In 1930 she became a German citizen and she continued her career in sound movies. She played in many films in the thirties and also during the war. In 1933 she was introduced to Adolf Hitler and she became a personal friend of the Führer. Olga protected her daughter Ada by hiding the fact that her former husband was Jewisd and she problably assisted her brother Lev Knipper in surviving a concentration camp (he had been sent to Germany to assasinate Hitler without telling Olga about the plan). In 1936 she married the Beligian businessman Marcel Robyns, but in 1938 the marriage was over and she returned to Berlin.

Her contacts with some of the nazi leaders detoriated during the war. In July, 1941, shortly after the invasion of Russia, Goebbels had invited her for an official party and he asked her if they would have a Christmas in Moscow that year. She coldly replied 'no' and a surprised Goebbels asked why. She referred to Napoleon and stated that the Russians would consolidate against invaders. Goebbels asked her if she was predicting a Russian victory, but she said she predicted nothing and only answered his question if the German soldiers would be in Moscow by Christmas and that she could be either right or wrong. Goebbels seems to have hated her afterwards. Himmler wanted to arrest her in January, 1945. When she heard about this she called him directly and asked him if she could finish her cop of morning coffee. An angry Himmler came to her home with SS officers to get her but when he opened her door he looked in the face of Adolf Hitler. Hitler told him that he had made a mistake.

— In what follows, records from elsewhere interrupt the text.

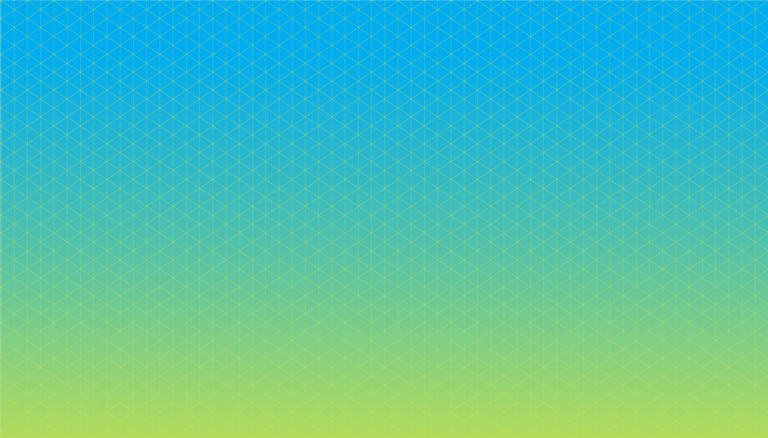
Reproduce this background procedurally as a Shadertoy shader.

```glsl
// Draws a fine isometric lattice over a vertical blue-to-lime gradient.
// Three families of parallel lines (vertical and two diagonals) are repeated
// with fract, and each line is blended by its coverage of the pixel.

const vec3 SKY_BLUE   = vec3(0.000, 0.675, 0.940);
const vec3 LIME_GREEN = vec3(0.695, 0.860, 0.355);
const vec3 LINE_COLOR = vec3(0.770, 0.885, 0.380);
const vec3 PALE_EDGE  = vec3(0.780, 0.880, 0.850);

// Lengths are fractions of the canvas width
const vec2  CELL        = vec2(0.017233, 0.01164);
const vec2  GRID_ORIGIN = vec2(0.0013, 0.0009);
const float LINE_WIDTH  = 0.0010;
const float EDGE_WIDTH  = 0.0011;

// Blue holds near the top, then eases into lime at the bottom
vec3 backgroundGradient(float depth) {
    float t = clamp((depth - 0.11) / 0.89, 0.0, 1.0);
    return mix(SKY_BLUE, LIME_GREEN, pow(t, 1.14));
}

// Distance to the nearest line where the phase is a whole number
float repeatedLineDistance(float phase, float phaseGradient) {
    return abs(fract(phase + 0.5) - 0.5) / phaseGradient;
}

// Share of a pixel covered by a line of the given width
float lineCoverage(float dist, float width, float pixel) {
    float overlap = 0.5 * (width + pixel) - dist;
    return clamp(overlap, 0.0, min(width, pixel)) / pixel;
}

// Blends one family of lines over a colour
vec3 addLines(vec3 color, float dist, float pixel, float opacity) {
    float cover = lineCoverage(dist, LINE_WIDTH, pixel);
    return mix(color, LINE_COLOR, cover * opacity);
}

void mainImage(out vec4 fragColor, in vec2 fragCoord) {
    float pixel = 1.0 / iResolution.x;
    vec2 point = vec2(fragCoord.x, iResolution.y - fragCoord.y) * pixel;
    float depth = 1.0 - fragCoord.y / iResolution.y;
    vec3 color = backgroundGradient(depth);

    // Vertical lines, then both diagonals through the same nodes
    vec2 grid = (point - GRID_ORIGIN) / CELL;
    color = addLines(color, repeatedLineDistance(grid.x, 1.0 / CELL.x), pixel, 0.27);
    float diagonalGradient = 0.5 * length(1.0 / CELL);
    for (int i = 0; i < 2; i++) {
        float slopeSign = i == 0 ? 1.0 : -1.0;
        float phase = 0.5 * (grid.x + slopeSign * grid.y);
        float dist = repeatedLineDistance(phase, diagonalGradient);
        color = addLines(color, dist, pixel, 0.34);
    }

    // Thin pale rim along the left and top
    float rim = lineCoverage(min(point.x, point.y), EDGE_WIDTH, pixel);
    color = mix(color, PALE_EDGE, 0.6 * rim);

    fragColor = vec4(color, 1.0);
}
```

In 1945 she was brought to Moscow by the Red Army, but she was brought back to Berlin a few months later. After the war there was talk that she had worked for the KGB and was even decorated for it. But it was an aunt of hers that was decorated. Her movie parts became smaller after the war and she ended her career in the late fifties, returning for a short time during the early seventies. In 1955 she launched a succesfull cosmetics company. Her daughter Ada was also an actress and died during a plain crash in 1966.

A few moments before she died she asked her granddaughter Vera for a glass of champagne. Her last words were 'Life is beautiful'.

Sources
filmportal.de - Alles zum Deutschen Film
Porträt der Schauspielerin Olga Tschechowa by Thomas Staedeli

Images

Olga Tschechova.
(1941-1944)

 

Olga Tschechova.
(1939-1940)

 

The grave of Olga Tschechova at the cemetery in Gräfelfing.
Picture by androom (25 May 2006)

 

The grave of Olga Tschechova at the cemetery in Gräfelfing.
Picture by androom (25 May 2006)

 

Olga Tschechova.
(1941-1944)

 

Olga Tschechova.
(1941-1944)

 

Olga Tschechova.
(1941-1944)

 

Olga Tschechowa.
(1941-1944)

 

Olga Tschechowa.
(1929-1930)

 

Olga Tschechowa.
(1941-1944)
Picture by Haenchen

 

Olga Tschechowa.
(1927-1928)

 

Olga Tschechowa.
(1929-1930)
Picture by Atelier Jacobi, Berlin

 

Olga Tschechowa.
(1939-1940)
Picture by Foto Baumann

 

Olga Tschechowa.
(1941-1944)
Picture by Haenchen/Tobis

 


Tuby, Victor

Published: 18 Jun 2006
Last update: 16 Apr 2017